EXERCISE PROMPT:
The answer is the set of lines that include "linejoin", copied from the data below.

Dataset entries:
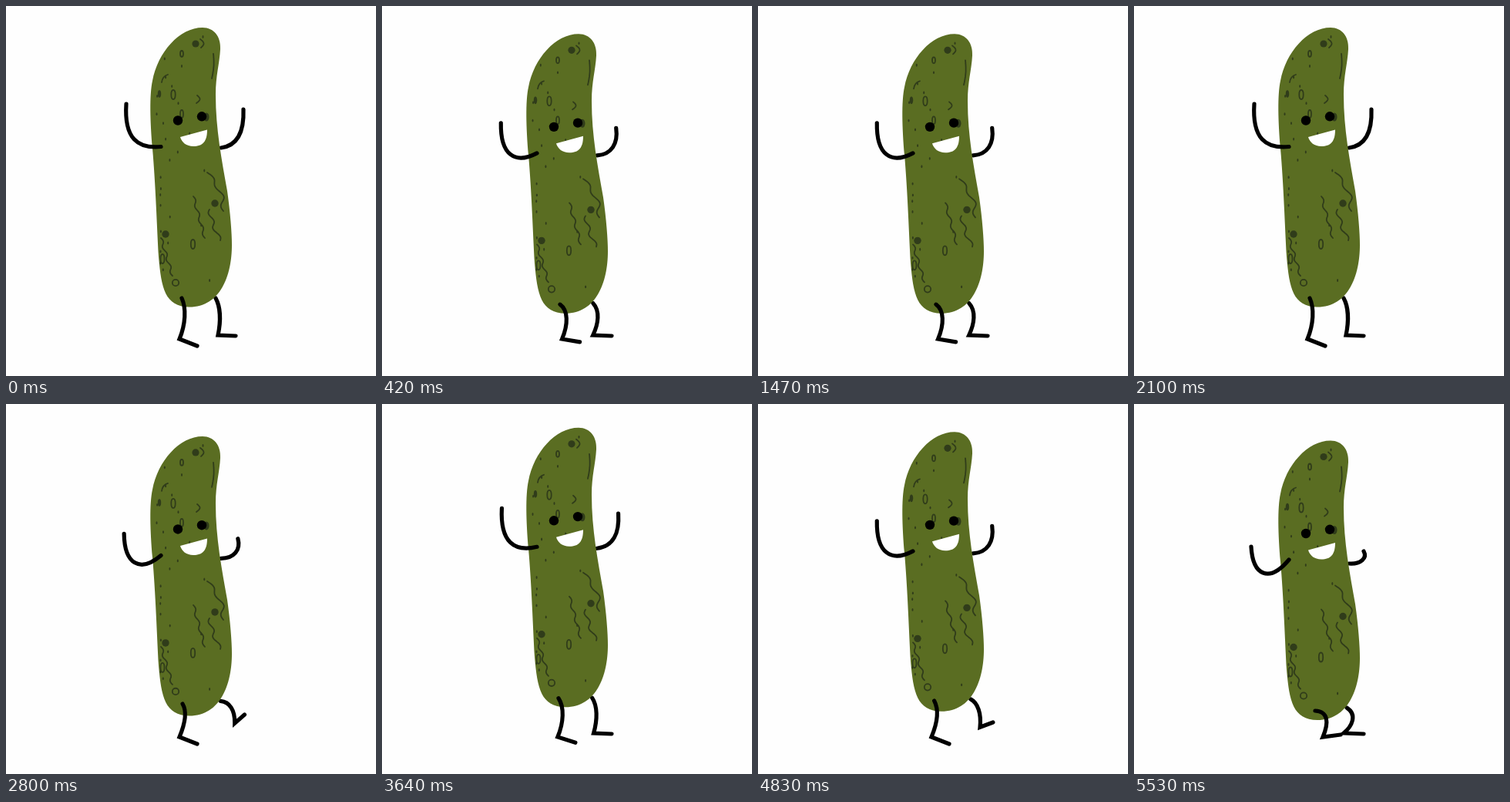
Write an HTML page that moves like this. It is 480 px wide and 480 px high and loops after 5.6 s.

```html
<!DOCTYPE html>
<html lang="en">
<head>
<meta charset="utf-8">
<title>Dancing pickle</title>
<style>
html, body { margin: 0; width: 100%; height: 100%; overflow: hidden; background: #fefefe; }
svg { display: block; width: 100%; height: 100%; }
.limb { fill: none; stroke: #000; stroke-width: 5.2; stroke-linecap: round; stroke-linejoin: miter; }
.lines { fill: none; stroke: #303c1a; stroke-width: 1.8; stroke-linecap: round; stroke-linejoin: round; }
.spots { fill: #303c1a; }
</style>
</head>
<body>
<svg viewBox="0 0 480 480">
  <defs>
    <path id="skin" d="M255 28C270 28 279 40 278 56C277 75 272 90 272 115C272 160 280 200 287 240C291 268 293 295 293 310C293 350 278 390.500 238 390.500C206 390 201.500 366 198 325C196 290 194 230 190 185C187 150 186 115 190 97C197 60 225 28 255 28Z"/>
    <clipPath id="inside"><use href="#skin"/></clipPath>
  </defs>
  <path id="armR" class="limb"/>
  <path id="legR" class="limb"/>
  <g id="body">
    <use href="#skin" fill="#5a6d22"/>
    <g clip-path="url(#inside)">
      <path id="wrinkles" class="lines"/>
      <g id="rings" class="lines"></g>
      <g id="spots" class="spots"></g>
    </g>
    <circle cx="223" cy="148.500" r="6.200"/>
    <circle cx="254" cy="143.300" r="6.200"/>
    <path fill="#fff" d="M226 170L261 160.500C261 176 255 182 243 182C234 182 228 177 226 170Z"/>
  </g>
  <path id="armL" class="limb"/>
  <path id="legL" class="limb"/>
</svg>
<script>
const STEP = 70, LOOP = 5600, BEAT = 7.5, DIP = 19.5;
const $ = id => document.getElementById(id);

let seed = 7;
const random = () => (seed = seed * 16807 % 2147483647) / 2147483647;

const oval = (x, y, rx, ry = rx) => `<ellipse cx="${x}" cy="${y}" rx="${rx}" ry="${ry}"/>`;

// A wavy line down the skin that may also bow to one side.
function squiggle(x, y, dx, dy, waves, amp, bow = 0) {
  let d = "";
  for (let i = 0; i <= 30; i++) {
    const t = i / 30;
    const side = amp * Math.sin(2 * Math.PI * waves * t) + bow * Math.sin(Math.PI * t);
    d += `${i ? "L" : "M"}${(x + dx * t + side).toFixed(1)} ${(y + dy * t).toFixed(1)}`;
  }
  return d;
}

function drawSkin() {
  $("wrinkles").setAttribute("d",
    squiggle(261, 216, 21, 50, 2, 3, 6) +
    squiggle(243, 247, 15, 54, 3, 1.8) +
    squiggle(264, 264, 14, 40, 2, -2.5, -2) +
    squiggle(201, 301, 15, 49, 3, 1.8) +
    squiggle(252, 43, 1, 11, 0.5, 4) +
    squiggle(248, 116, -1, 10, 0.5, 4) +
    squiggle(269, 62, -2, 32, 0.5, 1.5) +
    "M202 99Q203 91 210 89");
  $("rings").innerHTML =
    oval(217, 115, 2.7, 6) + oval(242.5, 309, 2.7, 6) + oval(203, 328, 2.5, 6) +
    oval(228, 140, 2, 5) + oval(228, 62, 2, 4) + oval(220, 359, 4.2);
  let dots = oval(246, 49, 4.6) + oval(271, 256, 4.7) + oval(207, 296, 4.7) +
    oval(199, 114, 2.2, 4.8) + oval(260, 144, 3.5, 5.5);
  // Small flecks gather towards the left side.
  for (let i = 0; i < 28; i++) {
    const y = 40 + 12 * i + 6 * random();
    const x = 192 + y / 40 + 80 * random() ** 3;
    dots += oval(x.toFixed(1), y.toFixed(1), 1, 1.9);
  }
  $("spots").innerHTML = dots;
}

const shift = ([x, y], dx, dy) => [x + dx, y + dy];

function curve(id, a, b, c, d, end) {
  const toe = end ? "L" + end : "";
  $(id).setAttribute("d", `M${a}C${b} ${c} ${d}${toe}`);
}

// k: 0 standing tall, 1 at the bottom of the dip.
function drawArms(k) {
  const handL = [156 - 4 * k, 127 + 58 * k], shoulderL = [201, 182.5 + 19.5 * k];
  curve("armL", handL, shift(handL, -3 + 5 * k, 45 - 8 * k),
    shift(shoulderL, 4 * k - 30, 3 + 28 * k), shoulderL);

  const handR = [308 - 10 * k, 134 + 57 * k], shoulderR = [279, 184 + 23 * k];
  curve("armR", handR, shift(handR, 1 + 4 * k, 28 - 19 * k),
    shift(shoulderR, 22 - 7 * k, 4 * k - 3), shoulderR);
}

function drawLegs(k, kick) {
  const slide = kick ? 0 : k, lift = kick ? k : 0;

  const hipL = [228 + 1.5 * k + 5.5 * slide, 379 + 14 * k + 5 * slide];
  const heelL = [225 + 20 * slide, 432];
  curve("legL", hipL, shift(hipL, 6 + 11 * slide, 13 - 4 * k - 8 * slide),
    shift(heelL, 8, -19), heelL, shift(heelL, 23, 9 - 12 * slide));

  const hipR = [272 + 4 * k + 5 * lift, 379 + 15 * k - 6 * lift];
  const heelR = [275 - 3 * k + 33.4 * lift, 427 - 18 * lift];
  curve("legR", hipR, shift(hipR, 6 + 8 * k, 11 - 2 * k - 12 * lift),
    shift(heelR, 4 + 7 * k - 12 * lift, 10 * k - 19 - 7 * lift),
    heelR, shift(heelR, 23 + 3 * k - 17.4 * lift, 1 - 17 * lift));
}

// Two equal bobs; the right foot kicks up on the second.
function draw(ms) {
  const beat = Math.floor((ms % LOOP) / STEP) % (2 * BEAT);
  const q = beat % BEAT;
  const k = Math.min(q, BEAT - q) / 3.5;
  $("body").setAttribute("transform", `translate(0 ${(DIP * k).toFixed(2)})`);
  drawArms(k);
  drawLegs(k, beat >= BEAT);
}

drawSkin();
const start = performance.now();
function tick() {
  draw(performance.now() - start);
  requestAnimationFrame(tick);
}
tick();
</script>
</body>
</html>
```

--

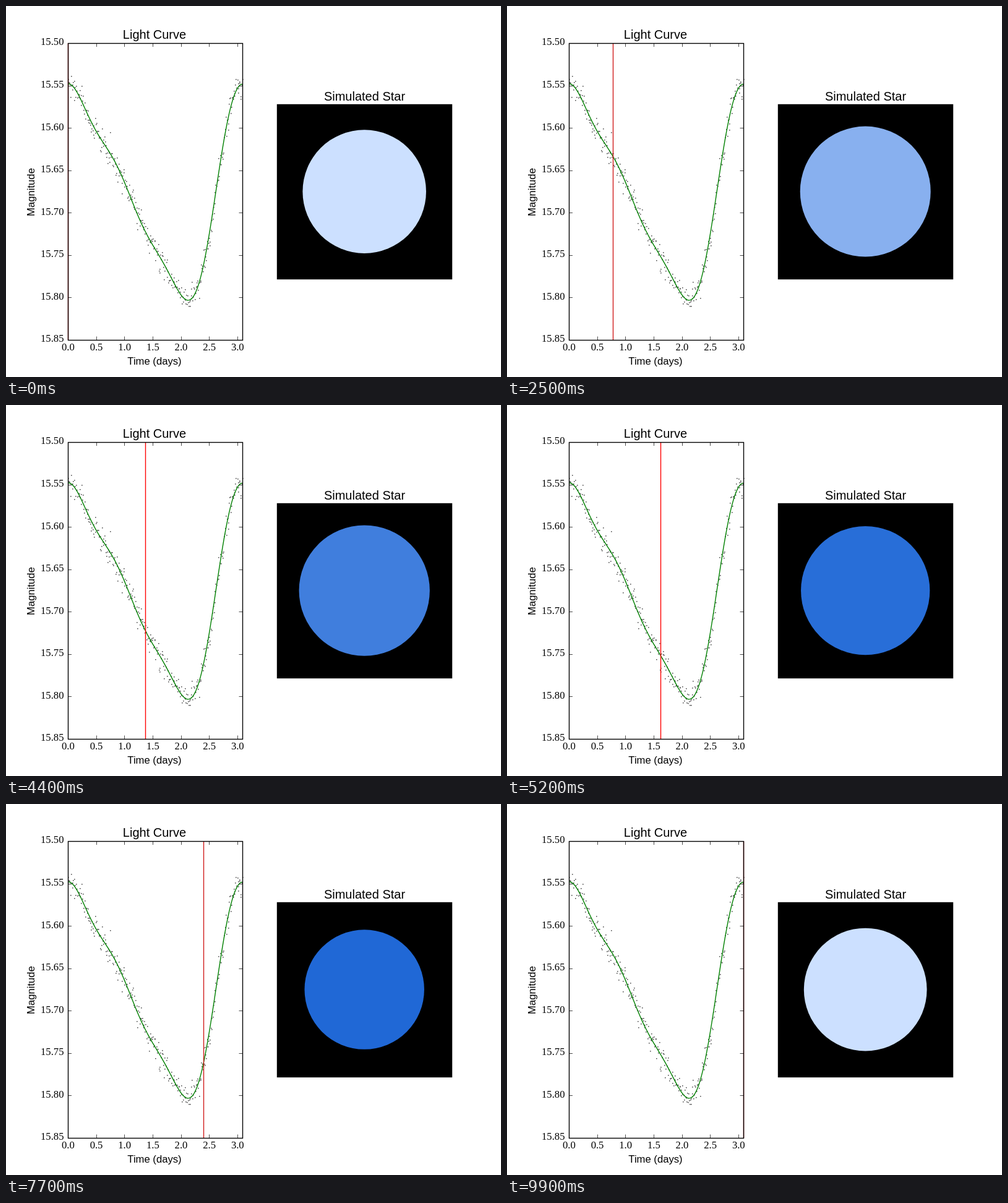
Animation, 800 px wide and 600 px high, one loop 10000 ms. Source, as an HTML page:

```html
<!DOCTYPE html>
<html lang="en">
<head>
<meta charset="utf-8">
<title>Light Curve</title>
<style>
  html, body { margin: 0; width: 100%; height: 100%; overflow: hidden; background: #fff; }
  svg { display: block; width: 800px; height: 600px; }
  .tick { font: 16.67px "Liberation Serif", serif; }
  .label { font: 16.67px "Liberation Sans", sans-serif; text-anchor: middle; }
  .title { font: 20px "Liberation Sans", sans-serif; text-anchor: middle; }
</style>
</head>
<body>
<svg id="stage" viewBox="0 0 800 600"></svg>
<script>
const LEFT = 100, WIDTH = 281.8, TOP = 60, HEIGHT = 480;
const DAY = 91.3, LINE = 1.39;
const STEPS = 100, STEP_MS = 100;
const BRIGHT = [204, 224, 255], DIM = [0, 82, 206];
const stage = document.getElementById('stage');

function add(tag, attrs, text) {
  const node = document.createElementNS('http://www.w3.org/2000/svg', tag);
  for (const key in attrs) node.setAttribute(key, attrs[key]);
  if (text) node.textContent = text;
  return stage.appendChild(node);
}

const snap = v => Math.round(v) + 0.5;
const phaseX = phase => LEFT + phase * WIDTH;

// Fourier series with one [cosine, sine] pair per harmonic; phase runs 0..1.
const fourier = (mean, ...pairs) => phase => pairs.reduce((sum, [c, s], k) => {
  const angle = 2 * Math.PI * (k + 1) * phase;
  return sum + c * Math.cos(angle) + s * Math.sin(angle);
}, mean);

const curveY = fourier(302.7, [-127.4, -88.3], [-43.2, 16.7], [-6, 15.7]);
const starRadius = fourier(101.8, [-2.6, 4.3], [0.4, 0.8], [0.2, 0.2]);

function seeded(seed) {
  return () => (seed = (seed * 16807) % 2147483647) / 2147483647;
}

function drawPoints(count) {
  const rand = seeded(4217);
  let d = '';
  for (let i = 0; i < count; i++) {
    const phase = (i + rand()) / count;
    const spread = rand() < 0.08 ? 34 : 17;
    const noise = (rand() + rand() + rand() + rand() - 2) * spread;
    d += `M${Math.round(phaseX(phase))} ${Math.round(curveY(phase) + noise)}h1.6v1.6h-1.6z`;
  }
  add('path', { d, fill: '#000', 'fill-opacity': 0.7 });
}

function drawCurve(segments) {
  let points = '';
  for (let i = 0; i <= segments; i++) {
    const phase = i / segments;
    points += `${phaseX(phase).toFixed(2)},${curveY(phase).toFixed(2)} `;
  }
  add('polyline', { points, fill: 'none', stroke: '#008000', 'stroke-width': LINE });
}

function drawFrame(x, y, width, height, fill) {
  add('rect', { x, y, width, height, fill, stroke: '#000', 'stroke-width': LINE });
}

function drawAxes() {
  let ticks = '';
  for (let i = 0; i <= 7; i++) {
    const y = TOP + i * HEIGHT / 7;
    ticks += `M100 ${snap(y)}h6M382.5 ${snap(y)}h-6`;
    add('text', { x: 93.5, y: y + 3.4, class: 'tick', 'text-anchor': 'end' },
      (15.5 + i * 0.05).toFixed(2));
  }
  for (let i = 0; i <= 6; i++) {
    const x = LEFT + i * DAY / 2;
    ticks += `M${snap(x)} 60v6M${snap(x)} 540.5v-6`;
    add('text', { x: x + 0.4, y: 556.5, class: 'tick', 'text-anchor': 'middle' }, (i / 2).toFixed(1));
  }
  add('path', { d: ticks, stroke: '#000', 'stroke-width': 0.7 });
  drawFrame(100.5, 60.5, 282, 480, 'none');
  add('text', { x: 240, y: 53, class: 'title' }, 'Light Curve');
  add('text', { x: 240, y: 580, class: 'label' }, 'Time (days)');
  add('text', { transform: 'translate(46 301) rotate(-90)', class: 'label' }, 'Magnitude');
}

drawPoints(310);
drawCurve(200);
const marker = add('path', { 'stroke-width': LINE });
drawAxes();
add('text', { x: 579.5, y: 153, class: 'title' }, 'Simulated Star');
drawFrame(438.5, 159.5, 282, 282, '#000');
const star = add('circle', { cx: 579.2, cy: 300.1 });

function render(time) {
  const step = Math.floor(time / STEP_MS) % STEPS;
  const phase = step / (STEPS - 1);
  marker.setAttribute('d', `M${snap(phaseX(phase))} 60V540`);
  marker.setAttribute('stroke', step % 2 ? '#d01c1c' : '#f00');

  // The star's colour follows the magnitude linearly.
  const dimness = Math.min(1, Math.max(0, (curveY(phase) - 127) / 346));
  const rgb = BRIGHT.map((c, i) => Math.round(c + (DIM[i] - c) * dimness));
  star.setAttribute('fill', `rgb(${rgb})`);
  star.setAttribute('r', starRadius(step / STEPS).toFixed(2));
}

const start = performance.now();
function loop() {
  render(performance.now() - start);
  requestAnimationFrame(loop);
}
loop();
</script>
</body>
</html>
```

EXERCISE OUTPUT:
.limb { fill: none; stroke: #000; stroke-width: 5.2; stroke-linecap: round; stroke-linejoin: miter; }
.lines { fill: none; stroke: #303c1a; stroke-width: 1.8; stroke-linecap: round; stroke-linejoin: round; }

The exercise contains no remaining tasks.